One known set of results came from the ACT test scores, which are not related to the Department of Education scoring system. The trend in ACT scores show significant improvement from the previous three years in all subjects; English, math, science and reading. The board also broke session to have a celebratory time where they also welcomed the new teachers, recognized volunteers and employees who were formally introduced to the members of the board.
In other business, the board also heard from three citizen groups. The first to speak to the board was Terri Patrick, of the Family Resource Center and RE-1 school counselor Jonathan James, who gave a follow-up talk on the Personal Responsibility Education Program. This is a voluntary program for students in grades 6-8 dealing with health awareness and risky behavior, and 98% of the students participated. It was interesting to note at the beginning of the program, 45% of the eighth graders said they would graduate. After the program was complete, 85% said they would graduate and go to college. The program was funded only for this current year but has a tentative offer for next year, depending on federal funding.
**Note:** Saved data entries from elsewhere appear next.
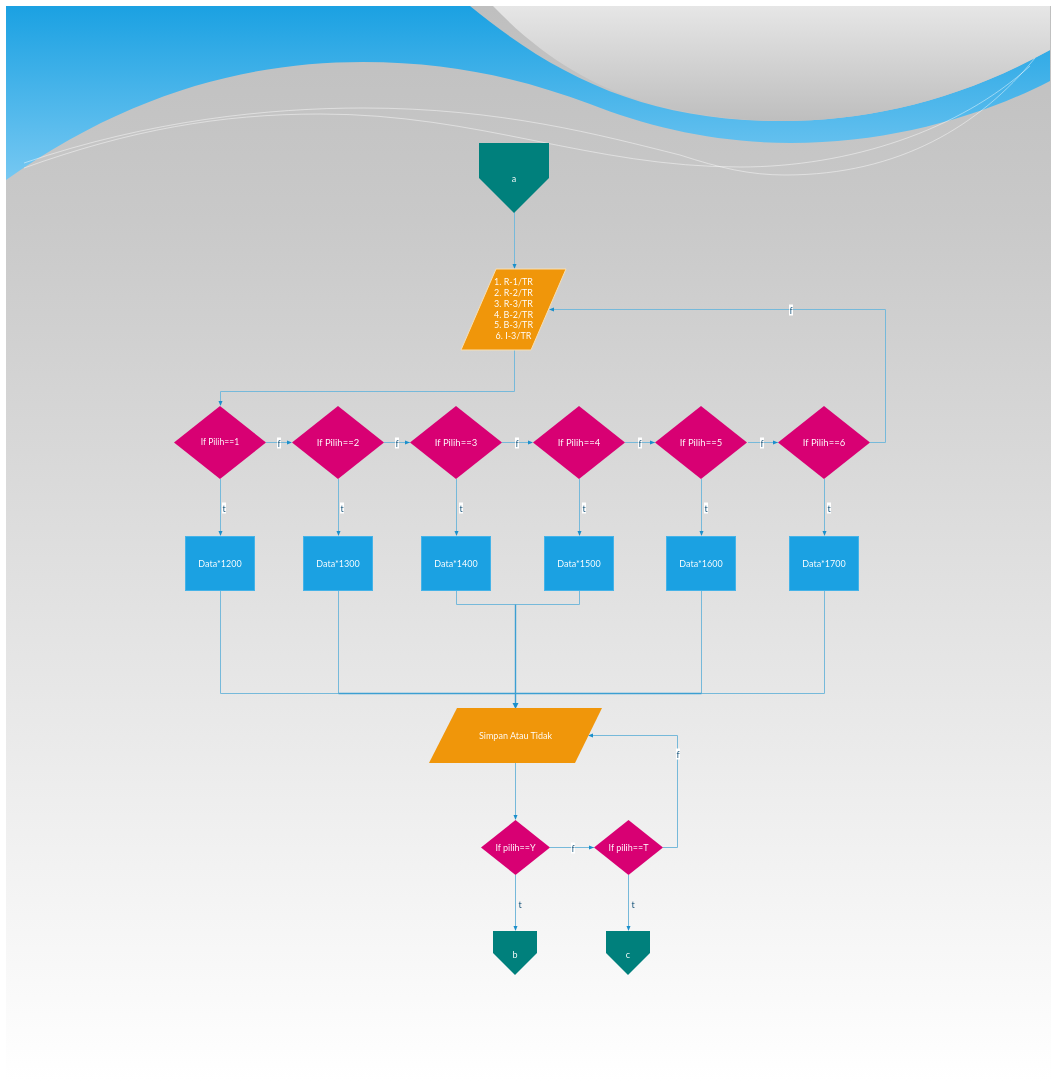
<!DOCTYPE html>
<html lang="id">
<head>
<meta charset="utf-8">
<title>Flowchart Pilih</title>
<style>
:root {
  --paper: #ffffff;
  --blue: #1ba1e2;
  --line: #76b9da;
  --arrow: #1a8fcb;
  --teal: #00807c;
  --orange: #f0960a;
  --magenta: #d80073;
  --ink: #17547a;
}
* { box-sizing: border-box; margin: 0; padding: 0; }
html, body { width: 1057px; height: 1087px; overflow: hidden; background: var(--paper); }
.chart { position: relative; width: 1057px; height: 1087px; font: 9px/11px Lato, "Open Sans", sans-serif; color: #fff; }
.backdrop, .connectors { position: absolute; left: 0; top: 0; width: 1057px; height: 1087px; }
.connectors .wire { fill: none; stroke: var(--line); stroke-width: 1; }
.connectors .trunk { stroke: #3c9fd2; stroke-width: 1.4; }
.arrow { fill: var(--arrow); }
.node { position: absolute; display: flex; align-items: center; justify-content: center; text-align: center; white-space: nowrap; }
.node svg { position: absolute; left: 0; top: 0; width: 100%; height: 100%; overflow: visible; }
.node span, .node ol { position: relative; }
.node ol { list-style: none; line-height: 10.8px; }
.connector-shape { fill: var(--teal); }
.data-shape { fill: var(--orange); stroke: #f7dfb4; stroke-width: 1; }
.decision { width: 92px; height: 73px; top: 406px; }
.decision.small { width: 69px; height: 55px; top: 820px; }
.decision-shape { fill: var(--magenta); }
.process { width: 70px; height: 55px; top: 536px; background: var(--blue); border: 1px solid #45b3e8; }
.page-end { width: 44px; height: 44px; top: 931px; }
.page-end span { top: 1px; }
.tag { position: absolute; width: 4px; height: 11px; display: flex; align-items: center; justify-content: center; background: var(--paper); color: var(--ink); transform: translate(-50%, -50%); }
.tag.bare { background: none; }
</style>
</head>
<body>
<main class="chart">

  <svg class="backdrop" viewBox="0 0 1057 1087" aria-hidden="true">
    <defs>
      <linearGradient id="sheet" x1="0" y1="0" x2="0" y2="1">
        <stop offset="0" stop-color="#bfbfbf"/>
        <stop offset="0.2" stop-color="#c9c9c9"/>
        <stop offset="0.5" stop-color="#dedede"/>
        <stop offset="0.8" stop-color="#f2f2f2"/>
        <stop offset="1" stop-color="#ffffff"/>
      </linearGradient>
      <linearGradient id="wave-blue" gradientUnits="userSpaceOnUse" x1="0" y1="6" x2="0" y2="180">
        <stop offset="0" stop-color="#1ba1e2"/>
        <stop offset="1" stop-color="#76c8f2"/>
      </linearGradient>
      <linearGradient id="wave-silver" x1="0" y1="0" x2="0" y2="1">
        <stop offset="0" stop-color="#e6e6e6"/>
        <stop offset="1" stop-color="#bebebe"/>
      </linearGradient>
    </defs>
    <rect x="6" y="6" width="1045" height="1075" fill="url(#sheet)"/>
    <path fill="url(#wave-blue)" d="M6 6H470C560 80 650 121 782 121C870 121 960 100 1050 50V81C980 117 890 143 791 143C720 143 650 128 590 104C520 78 450 62 363 62C250 62 130 92 6 180Z"/>
    <path fill="url(#wave-silver)" d="M493 6C540 55 590 85 640 100C690 116 740 121 782 121C870 121 960 100 1050 50V6Z"/>
    <g fill="none" stroke="#ffffff" stroke-opacity="0.45">
      <path d="M24 163C150 120 270 108 363 108C500 108 600 135 680 155C720 168 750 175 785 175C900 175 980 125 1035 58"/>
      <path d="M24 168C130 130 220 114 320 114C480 114 590 167 740 167C850 167 960 130 1030 66"/>
    </g>
  </svg>

  <svg class="connectors" viewBox="0 0 1057 1087" aria-hidden="true">
    <defs>
      <path id="down" class="arrow" d="M-2 -5H2L0 0Z"/>
      <path id="right" class="arrow" d="M-5 -2V2L0 0Z"/>
      <path id="left" class="arrow" d="M5 -2V2L0 0Z"/>
    </defs>
    <path class="wire" d="M514.5 212V268M514.5 350V391.5H220.5V405M870 442.5H885.5V309.5H550"/>
    <path class="wire" d="M266 442.5H291M384 442.5H410M502 442.5H532M625 442.5H655M748 442.5H778"/>
    <path class="wire" d="M220.5 479V535M338.5 479V535M456.5 479V535M579.5 479V535M701.5 479V535M824.5 479V535"/>
    <path class="wire" d="M220.5 591V693.5H824.5V591M338.5 591V693.5M701.5 591V693.5M456.5 591V604.5H579.5V591"/>
    <path class="wire trunk" d="M338.5 693.5H701.5M515.5 604.5V707"/>
    <path class="wire" d="M515.5 763V819M550 847.5H594M663 847.5H677.5V735.5H589M515.5 875V930M628.5 875V930"/>
    <use href="#down" x="514.5" y="269"/>
    <use href="#down" x="220.5" y="406"/>
    <use href="#left" x="549" y="309.5"/>
    <use href="#right" x="292" y="442.5"/>
    <use href="#right" x="410" y="442.5"/>
    <use href="#right" x="533" y="442.5"/>
    <use href="#right" x="655" y="442.5"/>
    <use href="#right" x="778" y="442.5"/>
    <use href="#down" x="220.5" y="536"/>
    <use href="#down" x="338.5" y="536"/>
    <use href="#down" x="456.5" y="536"/>
    <use href="#down" x="579.5" y="536"/>
    <use href="#down" x="701.5" y="536"/>
    <use href="#down" x="824.5" y="536"/>
    <path class="arrow" d="M512.5 703H518.5L515.5 709Z"/>
    <use href="#left" x="588" y="735.5"/>
    <use href="#down" x="515.5" y="820"/>
    <use href="#right" x="594" y="847.5"/>
    <use href="#down" x="515.5" y="931"/>
    <use href="#down" x="628.5" y="931"/>
    <symbol id="diamond" viewBox="0 0 92 73" preserveAspectRatio="none"><polygon points="46,0 92,36.5 46,73 0,36.5"/></symbol>
    <symbol id="pentagon" viewBox="0 0 70 70"><polygon points="0,0 70,0 70,35 35,70 0,35"/></symbol>
  </svg>

  <div class="node" style="left:479px;top:143px;width:70px;height:70px">
    <svg class="connector-shape"><use href="#pentagon" width="70" height="70"/></svg><span>a</span>
  </div>

  <div class="node" style="left:461px;top:269px;width:105px;height:81px">
    <svg viewBox="0 0 105 81"><polygon class="data-shape" points="35,0 105,0 70,81 0,81"/></svg>
    <ol><li>1. R-1/TR</li><li>2. R-2/TR</li><li>3. R-3/TR</li><li>4. B-2/TR</li><li>5. B-3/TR</li><li>6. I-3/TR</li></ol>
  </div>

  <div class="node decision" style="left:174px;font-size:8.6px"><svg class="decision-shape"><use href="#diamond" width="92" height="73"/></svg><span>If Pilih==1</span></div>
  <div class="node decision" style="left:292px;font-size:9.5px"><svg class="decision-shape"><use href="#diamond" width="92" height="73"/></svg><span>If Pilih==2</span></div>
  <div class="node decision" style="left:410px;font-size:9.5px"><svg class="decision-shape"><use href="#diamond" width="92" height="73"/></svg><span>If Pilih==3</span></div>
  <div class="node decision" style="left:533px;font-size:9.5px"><svg class="decision-shape"><use href="#diamond" width="92" height="73"/></svg><span>If Pilih==4</span></div>
  <div class="node decision" style="left:655px;font-size:9.5px"><svg class="decision-shape"><use href="#diamond" width="92" height="73"/></svg><span>If Pilih==5</span></div>
  <div class="node decision" style="left:778px;font-size:9.5px"><svg class="decision-shape"><use href="#diamond" width="92" height="73"/></svg><span>If Pilih==6</span></div>

  <div class="node process" style="left:185px"><span>Data*1200</span></div>
  <div class="node process" style="left:303px"><span>Data*1300</span></div>
  <div class="node process" style="left:421px"><span>Data*1400</span></div>
  <div class="node process" style="left:544px"><span>Data*1500</span></div>
  <div class="node process" style="left:666px"><span>Data*1600</span></div>
  <div class="node process" style="left:789px"><span>Data*1700</span></div>

  <div class="node" style="left:429px;top:708px;width:173px;height:55px">
    <svg viewBox="0 0 173 55"><polygon class="data-shape" style="stroke:none" points="28,0 173,0 146,55 0,55"/></svg><span>Simpan Atau Tidak</span>
  </div>

  <div class="node decision small" style="left:481px"><svg class="decision-shape"><use href="#diamond" width="69" height="55"/></svg><span>If pilih==Y</span></div>
  <div class="node decision small" style="left:594px"><svg class="decision-shape"><use href="#diamond" width="69" height="55"/></svg><span>If pilih==T</span></div>

  <div class="node page-end" style="left:493px"><svg class="connector-shape"><use href="#pentagon" width="44" height="44"/></svg><span>b</span></div>
  <div class="node page-end" style="left:606px"><svg class="connector-shape"><use href="#pentagon" width="44" height="44"/></svg><span>c</span></div>

  <span class="tag" style="left:791px;top:310px">f</span>
  <span class="tag" style="left:279px;top:443px">f</span>
  <span class="tag" style="left:397px;top:443px">f</span>
  <span class="tag" style="left:517px;top:443px">f</span>
  <span class="tag" style="left:640px;top:443px">f</span>
  <span class="tag" style="left:762px;top:443px">f</span>
  <span class="tag" style="left:224px;top:508px">t</span>
  <span class="tag" style="left:342px;top:508px">t</span>
  <span class="tag" style="left:461px;top:508px">t</span>
  <span class="tag" style="left:584px;top:508px">t</span>
  <span class="tag" style="left:706px;top:508px">t</span>
  <span class="tag" style="left:829px;top:508px">t</span>
  <span class="tag" style="left:678px;top:754px">f</span>
  <span class="tag" style="left:573px;top:848px">f</span>
  <span class="tag bare" style="left:520px;top:904px">t</span>
  <span class="tag bare" style="left:633px;top:904px">t</span>
</main>
</body>
</html>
A group of seniors received permission from the board to be allowed off-campus privileges during the lunch hour.
Dale Lyons presented a report of the effects of a boom or bust economy and the possible effects on a school district. The board will have a conversation with officials from Shell Oil to coordinate school bus routes and times with Shell’s driver schedules.
The principals gave their reports and of significance, the district has 517 students enrolled during the first week. George Purnell, JMHS Principal, also said there will be an open house at the high school on September 5th from 5 to 6:30 pm to meet the teachers. Pat McDonald reported there are two preschool students who are ready for kindergarten and asked if they would be allowed to enter early. They did not meet the birth date requirement, but conversations with teachers and parents indicated they would be ready. Transportation Director Gary Vigil reported his department is carrying 104 passengers over 580 miles, with seven bus routes plus a bus to TSJC for students taking college level courses.
The board has changed its meeting time to 6 pm. In routine business, the board approved special duty assessments for assistant coaches.
Wins over 20 awards at the annual Colorado Press Association convention, including General Excellence for the second year in a row World Journal Staff Report